EXERCISE BRIEF. If a line in the data holds the string "font", list it.

MATERIAL FOR THIS EXERCISE.
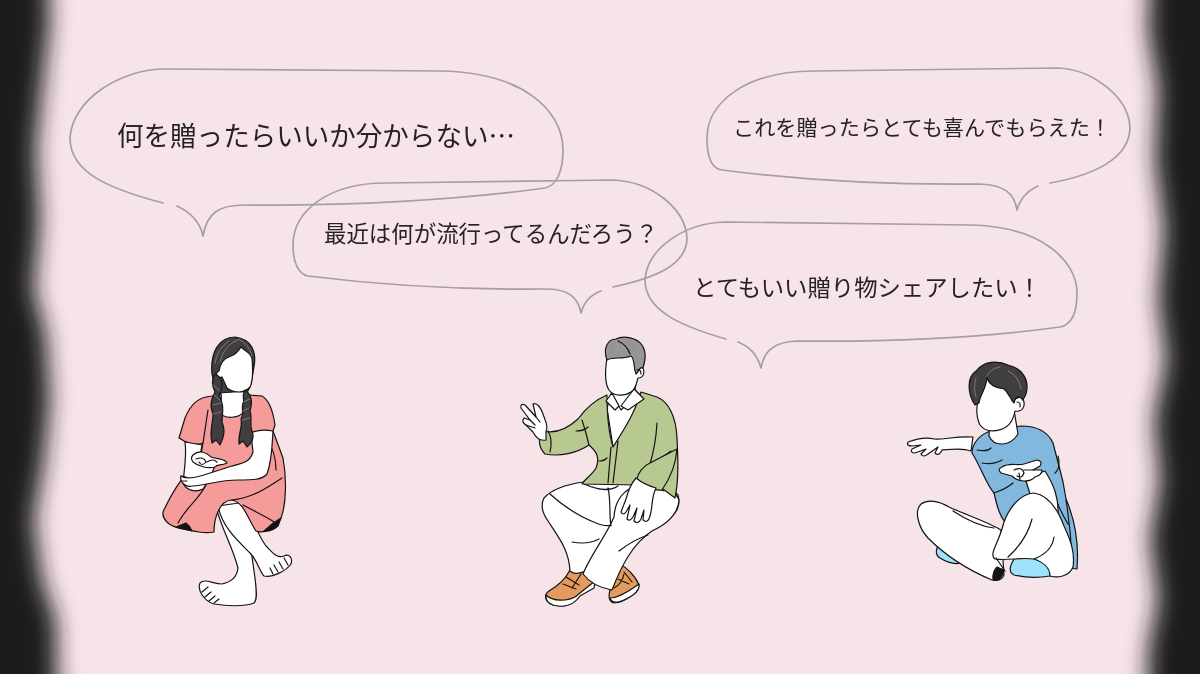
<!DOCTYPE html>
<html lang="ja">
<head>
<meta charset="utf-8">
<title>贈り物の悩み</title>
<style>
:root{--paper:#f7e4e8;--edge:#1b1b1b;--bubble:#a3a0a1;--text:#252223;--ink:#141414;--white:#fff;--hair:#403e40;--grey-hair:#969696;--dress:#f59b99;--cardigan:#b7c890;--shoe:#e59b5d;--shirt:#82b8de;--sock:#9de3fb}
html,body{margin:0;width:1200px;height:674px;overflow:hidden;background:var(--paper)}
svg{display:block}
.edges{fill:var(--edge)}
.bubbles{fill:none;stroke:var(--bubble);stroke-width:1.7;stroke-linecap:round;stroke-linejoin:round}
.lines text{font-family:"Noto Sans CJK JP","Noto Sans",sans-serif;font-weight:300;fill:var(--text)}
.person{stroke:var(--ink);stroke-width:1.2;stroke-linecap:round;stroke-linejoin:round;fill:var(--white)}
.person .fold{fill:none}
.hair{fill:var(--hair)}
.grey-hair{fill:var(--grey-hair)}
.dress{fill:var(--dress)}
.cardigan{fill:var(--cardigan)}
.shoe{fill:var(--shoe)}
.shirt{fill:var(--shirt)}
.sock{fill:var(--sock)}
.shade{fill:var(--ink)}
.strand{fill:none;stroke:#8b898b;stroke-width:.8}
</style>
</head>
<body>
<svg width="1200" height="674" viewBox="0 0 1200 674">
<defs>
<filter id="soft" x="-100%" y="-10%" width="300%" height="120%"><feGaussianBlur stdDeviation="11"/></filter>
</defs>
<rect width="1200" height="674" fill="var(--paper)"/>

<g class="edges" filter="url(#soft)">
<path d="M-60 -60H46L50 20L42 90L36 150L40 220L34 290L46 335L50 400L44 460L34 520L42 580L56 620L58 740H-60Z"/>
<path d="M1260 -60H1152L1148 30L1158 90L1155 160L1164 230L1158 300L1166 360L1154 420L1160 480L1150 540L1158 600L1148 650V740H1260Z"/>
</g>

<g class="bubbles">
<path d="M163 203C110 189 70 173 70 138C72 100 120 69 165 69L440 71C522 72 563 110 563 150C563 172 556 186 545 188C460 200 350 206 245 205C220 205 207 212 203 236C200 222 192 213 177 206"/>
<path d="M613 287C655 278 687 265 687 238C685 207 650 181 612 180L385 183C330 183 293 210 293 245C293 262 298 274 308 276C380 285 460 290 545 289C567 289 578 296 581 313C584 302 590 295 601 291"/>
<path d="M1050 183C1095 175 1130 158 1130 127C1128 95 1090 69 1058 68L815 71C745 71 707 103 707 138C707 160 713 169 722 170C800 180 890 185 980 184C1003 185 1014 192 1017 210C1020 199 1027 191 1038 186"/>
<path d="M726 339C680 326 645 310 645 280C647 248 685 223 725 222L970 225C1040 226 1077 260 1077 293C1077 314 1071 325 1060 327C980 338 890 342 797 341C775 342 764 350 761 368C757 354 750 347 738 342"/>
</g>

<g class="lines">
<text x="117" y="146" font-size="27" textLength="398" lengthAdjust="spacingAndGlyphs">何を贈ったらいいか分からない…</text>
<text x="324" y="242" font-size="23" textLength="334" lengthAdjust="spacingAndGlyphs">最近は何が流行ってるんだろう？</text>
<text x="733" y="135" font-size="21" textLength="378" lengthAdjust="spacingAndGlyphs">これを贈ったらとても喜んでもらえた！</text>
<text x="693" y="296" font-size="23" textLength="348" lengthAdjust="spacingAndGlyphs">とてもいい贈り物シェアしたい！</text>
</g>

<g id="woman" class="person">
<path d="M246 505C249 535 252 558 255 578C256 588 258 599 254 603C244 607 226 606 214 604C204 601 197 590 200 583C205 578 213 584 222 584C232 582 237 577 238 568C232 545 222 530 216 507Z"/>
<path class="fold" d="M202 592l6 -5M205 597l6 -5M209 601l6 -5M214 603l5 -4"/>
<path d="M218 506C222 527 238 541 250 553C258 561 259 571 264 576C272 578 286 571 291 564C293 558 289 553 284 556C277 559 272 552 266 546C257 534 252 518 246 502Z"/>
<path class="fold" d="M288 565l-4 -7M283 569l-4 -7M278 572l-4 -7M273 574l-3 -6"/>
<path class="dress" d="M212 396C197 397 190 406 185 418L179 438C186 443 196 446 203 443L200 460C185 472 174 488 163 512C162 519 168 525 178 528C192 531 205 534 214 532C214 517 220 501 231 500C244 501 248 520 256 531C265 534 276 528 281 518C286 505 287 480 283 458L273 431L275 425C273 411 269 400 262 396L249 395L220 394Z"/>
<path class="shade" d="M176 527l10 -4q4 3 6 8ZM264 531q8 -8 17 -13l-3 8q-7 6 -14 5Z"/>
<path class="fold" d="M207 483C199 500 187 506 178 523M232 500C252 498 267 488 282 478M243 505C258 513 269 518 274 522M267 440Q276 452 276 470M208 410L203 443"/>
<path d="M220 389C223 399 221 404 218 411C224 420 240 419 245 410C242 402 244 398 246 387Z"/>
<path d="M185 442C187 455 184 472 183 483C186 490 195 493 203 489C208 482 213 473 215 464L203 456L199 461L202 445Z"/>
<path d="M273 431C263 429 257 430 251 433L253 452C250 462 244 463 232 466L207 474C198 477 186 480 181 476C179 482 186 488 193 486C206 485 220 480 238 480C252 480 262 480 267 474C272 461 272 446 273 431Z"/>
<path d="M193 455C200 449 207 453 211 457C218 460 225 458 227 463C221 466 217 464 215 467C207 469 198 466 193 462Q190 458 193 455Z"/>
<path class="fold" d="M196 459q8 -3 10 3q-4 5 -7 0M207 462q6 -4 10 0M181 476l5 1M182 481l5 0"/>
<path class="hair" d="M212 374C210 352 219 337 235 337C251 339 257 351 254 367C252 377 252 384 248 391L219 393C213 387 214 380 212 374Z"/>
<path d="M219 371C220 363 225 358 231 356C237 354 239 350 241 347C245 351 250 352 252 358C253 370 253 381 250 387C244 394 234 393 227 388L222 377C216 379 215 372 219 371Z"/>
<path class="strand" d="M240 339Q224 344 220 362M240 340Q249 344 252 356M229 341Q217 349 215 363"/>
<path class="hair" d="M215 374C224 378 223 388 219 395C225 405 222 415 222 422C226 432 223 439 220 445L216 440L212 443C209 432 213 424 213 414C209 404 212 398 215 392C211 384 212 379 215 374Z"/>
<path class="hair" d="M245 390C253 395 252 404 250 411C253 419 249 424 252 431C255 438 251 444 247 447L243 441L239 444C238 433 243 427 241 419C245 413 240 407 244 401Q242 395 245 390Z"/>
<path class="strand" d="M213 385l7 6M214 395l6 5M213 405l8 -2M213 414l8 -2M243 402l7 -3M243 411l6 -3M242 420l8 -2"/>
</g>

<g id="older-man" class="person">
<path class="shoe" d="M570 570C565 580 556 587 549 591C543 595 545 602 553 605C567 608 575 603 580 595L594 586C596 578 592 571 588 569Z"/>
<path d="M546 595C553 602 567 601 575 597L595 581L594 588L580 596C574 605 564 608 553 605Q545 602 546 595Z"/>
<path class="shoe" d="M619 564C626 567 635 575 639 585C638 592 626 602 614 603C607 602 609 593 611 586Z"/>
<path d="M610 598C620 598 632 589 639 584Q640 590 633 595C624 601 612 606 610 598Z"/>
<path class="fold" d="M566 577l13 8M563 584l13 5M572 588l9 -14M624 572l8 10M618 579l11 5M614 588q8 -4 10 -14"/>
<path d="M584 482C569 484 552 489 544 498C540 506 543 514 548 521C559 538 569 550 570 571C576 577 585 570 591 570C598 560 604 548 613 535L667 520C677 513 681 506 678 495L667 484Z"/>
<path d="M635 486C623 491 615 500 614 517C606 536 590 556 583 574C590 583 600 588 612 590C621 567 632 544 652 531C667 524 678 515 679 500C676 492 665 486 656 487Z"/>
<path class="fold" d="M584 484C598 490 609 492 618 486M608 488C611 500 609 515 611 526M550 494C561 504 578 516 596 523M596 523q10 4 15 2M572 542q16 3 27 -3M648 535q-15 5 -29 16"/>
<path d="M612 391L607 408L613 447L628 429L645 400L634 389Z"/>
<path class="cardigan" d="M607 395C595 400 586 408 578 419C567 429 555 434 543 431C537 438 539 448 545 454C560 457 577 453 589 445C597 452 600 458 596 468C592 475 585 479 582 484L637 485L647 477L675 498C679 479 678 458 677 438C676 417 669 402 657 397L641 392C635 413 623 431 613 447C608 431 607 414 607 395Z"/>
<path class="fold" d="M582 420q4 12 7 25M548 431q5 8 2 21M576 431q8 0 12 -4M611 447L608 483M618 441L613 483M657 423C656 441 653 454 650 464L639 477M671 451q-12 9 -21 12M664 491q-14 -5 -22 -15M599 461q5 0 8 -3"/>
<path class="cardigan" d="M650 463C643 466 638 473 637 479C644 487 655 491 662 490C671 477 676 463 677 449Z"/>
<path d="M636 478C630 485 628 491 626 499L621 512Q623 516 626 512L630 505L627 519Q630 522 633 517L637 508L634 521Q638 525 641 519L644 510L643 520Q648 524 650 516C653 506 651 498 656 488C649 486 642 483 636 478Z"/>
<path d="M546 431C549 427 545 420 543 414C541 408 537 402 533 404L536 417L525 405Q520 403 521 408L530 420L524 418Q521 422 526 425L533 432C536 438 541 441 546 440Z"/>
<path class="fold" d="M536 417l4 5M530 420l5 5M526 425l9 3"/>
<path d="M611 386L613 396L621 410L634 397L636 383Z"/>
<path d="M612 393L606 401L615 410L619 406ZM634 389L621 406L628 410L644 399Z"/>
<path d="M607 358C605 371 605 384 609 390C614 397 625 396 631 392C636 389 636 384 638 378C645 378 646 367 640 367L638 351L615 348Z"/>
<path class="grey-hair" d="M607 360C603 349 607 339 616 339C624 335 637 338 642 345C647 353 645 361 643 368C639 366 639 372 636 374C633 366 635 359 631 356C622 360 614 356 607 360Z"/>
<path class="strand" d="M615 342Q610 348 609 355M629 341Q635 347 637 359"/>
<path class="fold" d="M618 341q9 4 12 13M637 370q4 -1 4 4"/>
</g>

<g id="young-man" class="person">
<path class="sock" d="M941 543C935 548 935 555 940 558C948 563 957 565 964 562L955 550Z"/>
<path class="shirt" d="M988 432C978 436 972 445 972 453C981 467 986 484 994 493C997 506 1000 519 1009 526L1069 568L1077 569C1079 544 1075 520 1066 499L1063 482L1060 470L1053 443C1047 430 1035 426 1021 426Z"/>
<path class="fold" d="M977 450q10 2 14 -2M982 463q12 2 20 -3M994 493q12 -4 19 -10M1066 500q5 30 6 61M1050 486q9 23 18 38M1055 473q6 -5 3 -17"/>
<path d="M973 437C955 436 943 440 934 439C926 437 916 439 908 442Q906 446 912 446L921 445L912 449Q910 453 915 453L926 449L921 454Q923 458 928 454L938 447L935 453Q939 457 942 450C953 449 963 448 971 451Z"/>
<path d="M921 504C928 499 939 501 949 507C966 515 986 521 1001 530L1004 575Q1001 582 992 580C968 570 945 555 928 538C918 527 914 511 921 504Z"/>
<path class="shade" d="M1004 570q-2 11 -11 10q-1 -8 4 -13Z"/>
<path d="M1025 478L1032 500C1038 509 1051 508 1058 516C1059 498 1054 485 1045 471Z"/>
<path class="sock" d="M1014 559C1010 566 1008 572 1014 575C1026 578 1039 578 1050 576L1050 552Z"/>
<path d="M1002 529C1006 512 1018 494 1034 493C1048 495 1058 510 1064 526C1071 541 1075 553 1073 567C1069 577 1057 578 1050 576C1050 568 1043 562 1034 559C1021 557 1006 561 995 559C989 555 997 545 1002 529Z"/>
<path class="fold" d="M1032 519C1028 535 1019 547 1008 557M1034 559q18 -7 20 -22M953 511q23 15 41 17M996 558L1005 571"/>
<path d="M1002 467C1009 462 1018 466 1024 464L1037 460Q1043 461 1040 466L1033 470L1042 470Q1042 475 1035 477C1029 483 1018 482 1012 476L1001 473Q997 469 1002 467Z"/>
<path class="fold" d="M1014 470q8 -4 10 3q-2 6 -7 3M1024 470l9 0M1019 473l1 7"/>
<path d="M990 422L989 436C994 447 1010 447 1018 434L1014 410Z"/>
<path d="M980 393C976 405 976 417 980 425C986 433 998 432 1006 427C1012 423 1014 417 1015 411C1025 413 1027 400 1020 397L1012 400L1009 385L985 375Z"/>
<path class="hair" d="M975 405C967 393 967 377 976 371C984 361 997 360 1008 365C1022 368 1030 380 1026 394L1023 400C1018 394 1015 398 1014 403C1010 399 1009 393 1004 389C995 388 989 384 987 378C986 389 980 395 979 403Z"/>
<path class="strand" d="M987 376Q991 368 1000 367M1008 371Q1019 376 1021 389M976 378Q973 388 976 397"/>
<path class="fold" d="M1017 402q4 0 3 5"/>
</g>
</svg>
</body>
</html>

RESULT OF THE TASK.
.lines text{font-family:"Noto Sans CJK JP","Noto Sans",sans-serif;font-weight:300;fill:var(--text)}
<text x="117" y="146" font-size="27" textLength="398" lengthAdjust="spacingAndGlyphs">何を贈ったらいいか分からない…</text>
<text x="324" y="242" font-size="23" textLength="334" lengthAdjust="spacingAndGlyphs">最近は何が流行ってるんだろう？</text>
<text x="733" y="135" font-size="21" textLength="378" lengthAdjust="spacingAndGlyphs">これを贈ったらとても喜んでもらえた！</text>
<text x="693" y="296" font-size="23" textLength="348" lengthAdjust="spacingAndGlyphs">とてもいい贈り物シェアしたい！</text>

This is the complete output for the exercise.